BOOKS (to read with your kids)
Susan Verde's spectacular "I Am" series is a lovely starting place, and I have read her books to everyone from preschoolers to tweens. They are picture books, illustrated by Peter H. Reynolds, and I kind of think everyone should own them – I Am Yoga, I Am Peace: A Book of Mindfulness, I Am Love: A Book of Compassion, and I Am Human: A Book of Empathy.
Mariam Gates of Kid Power Yoga has beautiful picture books that are wonderful for younger children, and for families whose routines have been upended, Good Morning Yoga, Good Night Yoga, and Sweet Dreams: Bedtime Visualizations for Kids could form the basis of an accessible and meaningful family practice, along with Yoga Friends, Breathe With Me, and Dinosaur Yoga.
Parents, your children's yoga practice will likely bear little resemblance to your grown-up practice, and it's all good. Baron Baptiste of Baptiste Power Vinyasa Yoga has a great kids' book that does not require flowing or heating your living room to 95 degrees – My Daddy Is A Pretzel.

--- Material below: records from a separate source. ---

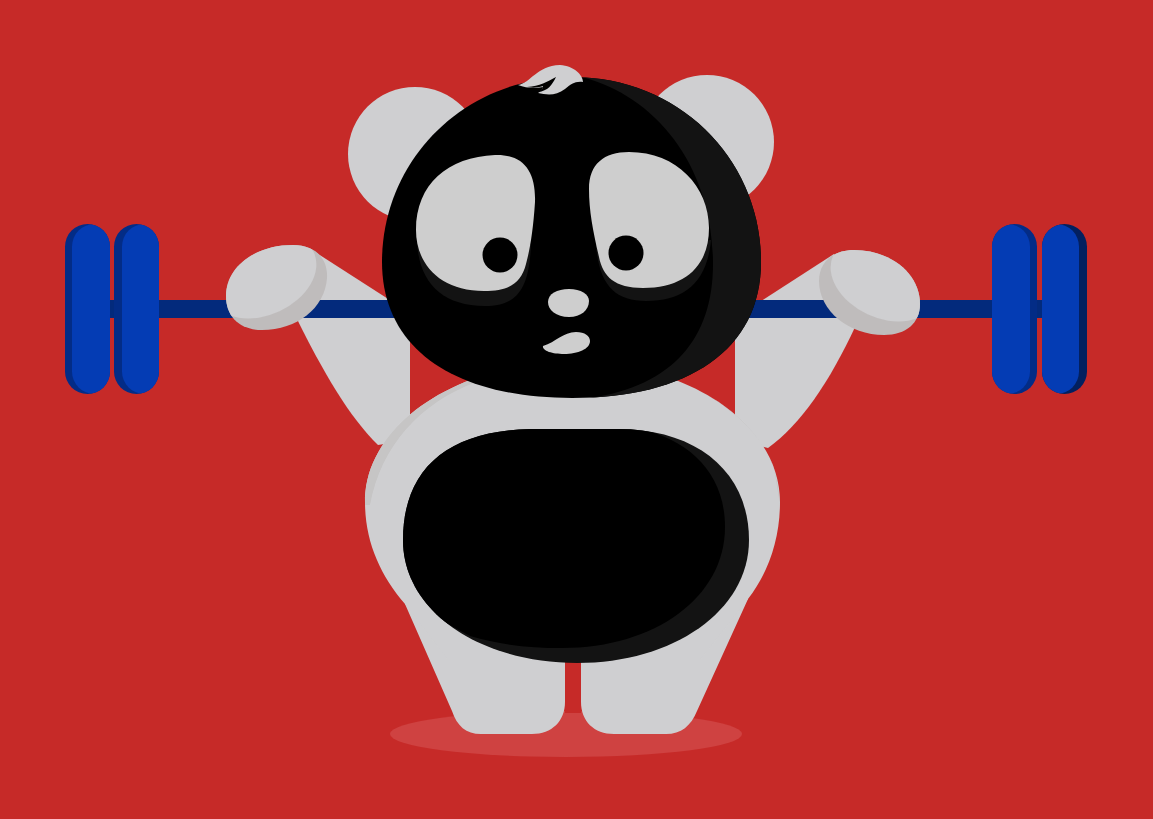
<!DOCTYPE html>
<html lang="en">
<head>
<meta charset="utf-8">
<title>Weightlifting panda</title>
<style>
:root {
  --red: #c62a28;
  --ground: #cf4241;
  --fur: #cfcfd1;
  --fur-face: #cecece;
  --fur-shade: #c6c5c5;
  --paw-shade: #bfbcbc;
  --black: #000;
  --black-shade: #131313;
  --blue: #043cb4;
  --blue-shade: #032c86;
  --bar: #032a7c;
}
html, body { margin: 0; height: 100%; overflow: hidden; background: var(--red); }
svg { display: block; width: 1153px; height: 819px; }
.ground { fill: var(--ground); }
.fur { fill: var(--fur); }
.face { fill: var(--fur-face); }
.fur-shade { fill: var(--fur-shade); }
.paw-shade { fill: var(--paw-shade); }
.black { fill: var(--black); }
.black-shade { fill: var(--black-shade); }
.plate { fill: var(--blue); }
.plate-shade { fill: var(--blue-shade); }
.plate-dark { fill: #03205f; }
.bar { fill: var(--bar); }
</style>
</head>
<body>
<svg viewBox="0 0 1153 819" role="img" aria-label="A panda lifting a blue barbell on a red background">
  <defs>
    <rect id="plate" width="45" height="170" rx="22.5"/>
    <clipPath id="plate-clip"><use href="#plate"/></clipPath>
    <path id="head" d="M572 77C680 77 761 160 761 262C761 350 688 398 572 398C456 398 382 350 382 262C382 160 464 77 572 77Z"/>
    <clipPath id="head-clip"><use href="#head"/></clipPath>
    <path id="torso" d="M573 362C690 362 780 425 780 502C780 540 768 573 748 599L700 660H448L405 604C380 575 365 541 365 502C365 425 456 362 573 362Z"/>
    <clipPath id="torso-clip"><use href="#torso"/></clipPath>
    <path id="belly" d="M530 429H618C697 429 749 472 749 540C749 611 673 663 577 663C481 663 403 612 403 540C403 471 445 431 530 429Z"/>
    <clipPath id="belly-clip"><use href="#belly"/></clipPath>
    <path id="paw-left" d="M226 296C226 267 255 245 293 245C315 245 328 258 327 278C325 308 297 330 262 330C240 330 226 317 226 296Z"/>
    <clipPath id="paw-left-clip"><use href="#paw-left"/></clipPath>
    <path id="paw-right" d="M819 281C819 262 833 250 854 250C891 250 920 274 920 304C920 323 906 335 884 335C849 335 819 311 819 281Z"/>
    <clipPath id="paw-right-clip"><use href="#paw-right"/></clipPath>
  </defs>

  <ellipse class="ground" cx="566" cy="734" rx="176" ry="23"/>

  <g id="arms" class="fur">
    <path d="M312 250L410 313V440L378 445C350 418 323 372 296 317Z"/>
    <path d="M834 254L735 318V440L768 448C801 424 829 383 856 325Z"/>
  </g>

  <g id="barbell">
    <rect class="bar" x="100" y="300" width="330" height="18"/>
    <rect class="bar" x="720" y="300" width="335" height="18"/>
    <g transform="translate(65 224)">
      <use class="plate-shade" href="#plate"/>
      <g clip-path="url(#plate-clip)"><rect class="plate" x="7" width="45" height="170" rx="22.5"/></g>
    </g>
    <g transform="translate(114 224)">
      <use class="plate-shade" href="#plate"/>
      <g clip-path="url(#plate-clip)"><rect class="plate" x="8" width="45" height="170" rx="22.5"/></g>
    </g>
    <g transform="translate(992 224)">
      <use class="plate-shade" href="#plate"/>
      <g clip-path="url(#plate-clip)"><rect class="plate" x="-7" width="45" height="170" rx="22.5"/></g>
    </g>
    <g transform="translate(1042 224)">
      <use class="plate-dark" href="#plate"/>
      <g clip-path="url(#plate-clip)"><rect class="plate" x="-8" width="45" height="170" rx="22.5"/></g>
    </g>
  </g>

  <g id="paws">
    <use class="paw-shade" href="#paw-left"/>
    <g clip-path="url(#paw-left-clip)"><ellipse class="fur" cx="263" cy="276" rx="56" ry="39" transform="rotate(-25 263 276)"/></g>
    <use class="paw-shade" href="#paw-right"/>
    <g clip-path="url(#paw-right-clip)"><ellipse class="fur" cx="884" cy="279" rx="56" ry="39" transform="rotate(25 884 279)"/></g>
  </g>

  <g id="body">
    <g class="fur">
      <path d="M405 604L452 711C457 726 466 734 481 734H532C552 734 565 721 565 702V600Z"/>
      <path d="M748 599L697 711C691 726 681 734 666 734H614C594 734 581 721 581 702V600Z"/>
    </g>
    <use class="fur" href="#torso"/>
    <g class="fur-shade" clip-path="url(#torso-clip)">
      <path d="M365 505C365 440 405 397 460 370L476 382C420 403 381 446 370 505Z"/>
      <path d="M780 505C776 440 740 397 688 370L672 376C722 398 757 429 773 462Z"/>
    </g>
    <rect x="565" y="640" width="16" height="73" fill="var(--red)"/>
    <use class="black-shade" href="#belly"/>
    <g clip-path="url(#belly-clip)">
      <path class="black" d="M403 429H640C690 440 725 474 725 527C725 597 655 648 562 648C530 648 500 645 470 636L403 600Z"/>
    </g>
  </g>

  <g id="ears" class="fur">
    <circle cx="415" cy="154" r="67"/>
    <circle cx="707" cy="142" r="67"/>
  </g>

  <g id="panda-head">
    <use class="black" href="#head"/>
    <path class="black-shade" clip-path="url(#head-clip)" d="M582 77C658 97 713 168 713 264C713 338 673 386 590 398H770V70Z"/>
    <g id="eye-shades" class="black-shade">
      <path d="M417 240C418 280 440 306 485 306C515 306 529 292 531 245Z"/>
      <path d="M596 245C599 285 615 301 646 301C684 301 707 283 711 240Z"/>
    </g>
    <g id="eyes">
      <path class="face" d="M495 155C524 154 536 172 535 202C533 232 530 249 526 264C521 284 508 291 484 291C440 291 416 264 416 230C416 184 448 157 495 155Z"/>
      <path class="face" d="M629 152C677 152 709 187 709 228C709 265 686 288 643 288C615 288 603 277 599 257C593 231 589 211 589 189C589 164 604 152 629 152Z"/>
      <circle class="black" cx="500" cy="255" r="17.5"/>
      <circle class="black" cx="626" cy="253" r="17.5"/>
    </g>
    <path id="nose" class="face" d="M569 289C581 289 589 294 589 301C589 310 581 317 569 317C556 317 548 310 548 302C548 294 557 289 569 289Z"/>
    <path id="mouth" class="face" d="M543 346C556 342 563 332 576 332C585 332 590 336 590 341C590 349 578 354 564 354C553 354 542 351 543 346Z"/>
    <g id="tuft">
      <path class="fur" d="M518 85C531 83 536 66 560 65C574 66 583 75 583 82C575 81 571 84 565 89C556 96 547 95 538 93C541 91 542 90 543 87C534 89 526 88 518 85Z"/>
      <path class="black" d="M527 87C540 86 547 82 556 77C552 85 548 91 538 92C542 90 543 88 543 86C537 88 532 88 527 87Z"/>
    </g>
  </g>
</svg>
</body>
</html>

BOOKS (to read on your own)
Little Flower Yoga for Kids: A Yoga and Mindfulness Program to Help Your Child Improve Attention and Emotional Balance by Jennifer Cohen Harper is a great text written expressly for parents. Occupational Therapist Britt Collins-Feist wrote Sensory Yoga for Kids: Therapeutic Movement for Children of all Abilities, an invaluable resource for parents of children with sensory processing differences. Mark Bertin's Mindful Parenting for ADHD: A Guide to Cultivating Calm, Reducing Stress & Helping Children Thrive is the roadmap for all parents of kids with ADHD who find themselves in the dual role of parent and eLearning school administrator. Mindfulness for Anxious Kids: A Workbook to Help Children Cope with Anxiety, Stress, and Worry, by Catherine Cook-Cottone and Rebecca K. Vujnovic is a great resource for these times. It features 30 activities to respond to our unusual circumstances, including practicing compassion, cultivating gratitude, and learning how to better manage stress, insomnia, and loneliness. Finally, two of my personal favorites are Ready, Set, Breathe: Practicing Mindfulness with Your Children for Fewer Meltdowns and a More Peaceful Family by Carla Naumburg, and Thich Nhat Hanh and the Plum Village Community's Planting Seeds: Practicing Mindfulness with Children.
I can only imagine a parent reading this and thinking, but I need a teacher! To which I say, you already have a house full of teachers. Our kids are truly our best teachers, we are our own teachers, and when we do the work of personal practice, study, and self-study, it all comes into focus. Have fun with it. If you are practicing yoga postures approach it less like a work-out than a work-in, and keep it safe (no arm balances or inversions). Don't get stuck on how you think your family's yoga practice should look. Focus on how it feels.
Questions? Please reach out. Wishing you all peace.